Why we should (not) insist on government transparency?

Hello, we live in the 21st century! I can track my FedEx package in a second. Pay my bills online. I can tweet about my washroom dumps and the whole world will share the experience with me instantaneously. Hell, I could also post my sh** on youtube and update my facebook account from my iphone. I can connect to people from all over the world in a blink of an eye. But I cannot find out where and how my tax money is being spent. I would like to be able to track every single cent of my government’s budget. I would like to be able to see and analyze data on the salaries being paid to public servants and the amounts given by the government to various contractors. I would like to have access to information on goods and services used by ministries. Everything: from reimbursed Tim Horton’s coffee up to the exact cost of the 2009 automobile industry bailout. As an honest taxpayer I expect certain service for my work. Most Canadians go to work every day for almost half of the year just to pay taxes. We give almost half of our work hours to the government for certain services. I would like to be able to overview the use of our hard earned money.

In the age of information technologies it is realistic to expect that full government transparency is possible. There is technology. There are people capable of building such a system. But there is no motivation at the highest level. Suddenly all the sloppiness, laziness, misspending would be clearly visible.

Let’s say hypothetically that there is or there will be, funding and motivation to create a system that would make all layers of government transparent. What would be the cost? If Province of Ontario (mis)spent over a billion dollars on eHealth contracts, imagine how much would something that is of similar, or possibly higher complexity, cost. I don’t even dare to think of the cost, and even less of the results. Just take a look at how much was spent on salaries only in eHealth: Almost two hundred people were paid over $100K a year, and no visible results were produced. I keep asking myself ‘What did these 200 people do besides filling out their reimbursement forms?’.

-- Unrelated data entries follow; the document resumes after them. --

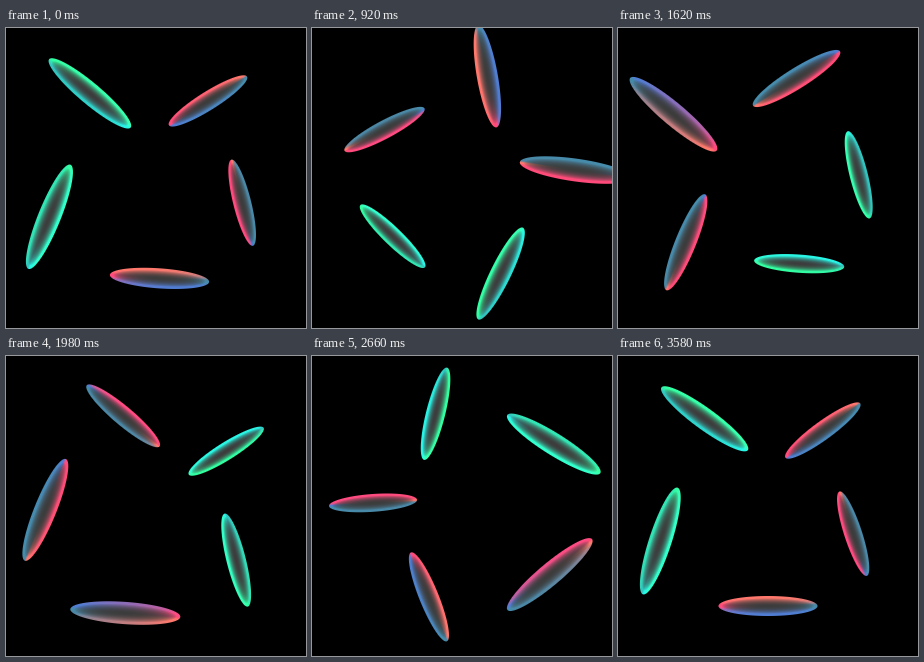
An HTML page with a canvas for the animation above (3.6 s loop, 300 by 300 pixels).

```html
<!DOCTYPE html>
<html lang="en">
<head>
<meta charset="utf-8">
<title>Orbiting ellipsoids</title>
<style>
  html, body { margin: 0; height: 100%; overflow: hidden; background: #000; }
  canvas { display: block; width: 300px; height: 300px; }
</style>
</head>
<body>
<canvas id="stage" width="300" height="300"></canvas>
<script>
const SIZE = 300, MID = SIZE / 2, STEP = 20, STEPS = 180, RAD = Math.PI / 180;
const ORBIT = 100, HALF_LENGTH = 49.5, HALF_WIDTH = 10, CORE = 60, RIM_GAIN = 1.9;

// Rim colours every 60 degrees around the light direction.
const RED = [[255, 75, 130], [255, 75, 120], [255, 120, 108], [75, 135, 165], [70, 140, 172], [80, 125, 210]];
const GREEN = [[50, 195, 190], [50, 230, 180], [50, 255, 160], [55, 255, 175], [50, 255, 205], [40, 245, 230]];
const FIRST_STOP = -90;

const ctx = document.getElementById('stage').getContext('2d');
const image = ctx.createImageData(SIZE, SIZE);
const pixels = image.data;

const smooth = t => t * t * (3 - 2 * t);

function drawEllipsoid(cx, cy, scale, spin, light, palette) {
  const a = HALF_LENGTH * scale, b = HALF_WIDTH * scale;
  const cos = Math.cos(spin), sin = Math.sin(spin);
  const reachX = Math.hypot(a * cos, b * sin) + 1, reachY = Math.hypot(a * sin, b * cos) + 1;
  const right = Math.min(SIZE - 1, cx + reachX), bottom = Math.min(SIZE - 1, cy + reachY);

  for (let y = Math.max(0, Math.floor(cy - reachY)); y <= bottom; y++) {
    for (let x = Math.max(0, Math.floor(cx - reachX)); x <= right; x++) {
      const dx = x + 0.5 - cx, dy = y + 0.5 - cy;
      const u = (dx * cos + dy * sin) / a, v = (dy * cos - dx * sin) / b;
      const q = Math.hypot(u, v) || 1e-6;
      const cover = Math.min(1, (1 - q) * q / Math.hypot(u / a, v / b) + 0.5);
      if (cover <= 0) continue;

      const w = Math.sqrt(Math.max(0, 1 - q * q));
      const facing = w / Math.hypot(u * 0.5, v, w);
      const rim = Math.min(1, RIM_GAIN * (1 - facing ** 1.5));

      const normal = Math.atan2(v / b, u / a) + spin;
      const turn = (((normal - light) / RAD - FIRST_STOP) / 60 % 6 + 6) % 6;
      const stop = Math.floor(turn), mix = smooth(turn - stop);
      const from = palette[stop % 6], to = palette[(stop + 1) % 6];

      const p = (y * SIZE + x) * 4;
      for (let c = 0; c < 3; c++) {
        const tint = from[c] + (to[c] - from[c]) * mix;
        pixels[p + c] = (CORE + (tint - CORE) * rim) * cover;
      }
    }
  }
}

function draw(step) {
  for (let p = 0; p < pixels.length; p += 4) {
    pixels[p] = pixels[p + 1] = pixels[p + 2] = 0;
    pixels[p + 3] = 255;
  }
  for (let i = 0; i < 5; i++) {
    const place = (270 + 72 * i + 2 * step) * RAD;
    const depth = Math.cos((90 + 72 * i - 2 * step) * RAD);
    const scale = 1 / (1 - 0.123 * depth);
    drawEllipsoid(
      MID + ORBIT * scale * Math.cos(place),
      MID - ORBIT * scale * Math.sin(place),
      scale,
      (72 * i + 4 * step) * RAD,
      (240 - 2 * step) * RAD,
      i < 3 ? RED : GREEN
    );
  }
  ctx.putImageData(image, 0, 0);
}

const start = performance.now();
function tick() {
  const elapsed = performance.now() - start;
  draw(Math.floor(elapsed / STEP) % STEPS + 1);
  requestAnimationFrame(tick);
}
tick();
</script>
</body>
</html>
```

Such a system would be a good excuse to hire more workers. After all, who is going to type in all the data? Please correct me if I am wrong by saying that the data is already being typed in and processed by numerous accountants. How hard would it be to auto-convert the text and numbers to a different form?

A Government Transparency Project would be good for economy. The project would create thousands of contracting jobs: the fattest one going to the Men and the slimmest one going to some geeks in India who would be given a week to patch a demo.

If this project would ever be completed, we could comfortably sit in our warm homes – and analyze in detail how (and where) our tax money flows. And then what?

2 Replies to “Why we should (not) insist on government transparency?”

  1. You seem to want to run a web site that lets people post what ever they want true or not. I am wondering how you want to pay for this in cash or would you lie someone to find out the owner of this web site and you an deal with them in a manner that probably won’t be comfortable for you. Its garbage sites like yours that give the web a bad name. If I were you I would shut it down before someone introduces you to the privacy laws of Canada, you realy should monitor your site better. It could cost you your life savings did you not consult a lawyer before you put up this web site and what yor responsibilities were.

  2. Hello,

    I just found out that the person who works in the same office as me (my boss) makes over $100,000 per year. I seriously thought that he was making around $36k,000 to maximum of $48,000 (maybe because I come from a poor family and didn’t know about public salaries). I thought that $36k a year is well off (my family income is $15k per year).

    And I am allowed to make maximum of $1,960 (work-study program at University of Toronto allow you to work maximum of 180 hours during school hours (maximum of 12 hours per week) at $10.25 per hour).

    Poor families want their children to become doctors because they think doctors are the only ones (aside from financial and business bosses) getting good salary. The children then see and hear how hard it is to become a doctor (due to limited spaces and selection criteria, partly due to intentional disinformation, and partly due to lack of motivation because the environment they live in shaped their behaviour and ways of thinking). They give up education and persuit of university and master or doctoral degrees and therefore limiting their career options.

    This cycles continues because there is an intentional way of blocking people from asking others “how much do you make” in the more capitalist societies. One of the things they teach new immigrants in english learning classes is “it is rude to ask someone how much they make”. Culture of inequality.

    Thanks,
    Unknown (Someone from another part of the world who live in Canada now because the Canadian government and their friends continue to back up and support corrupt and evil governments in other places. They hide their crimes by not saying anything and intentional sensoring).

Comments are closed.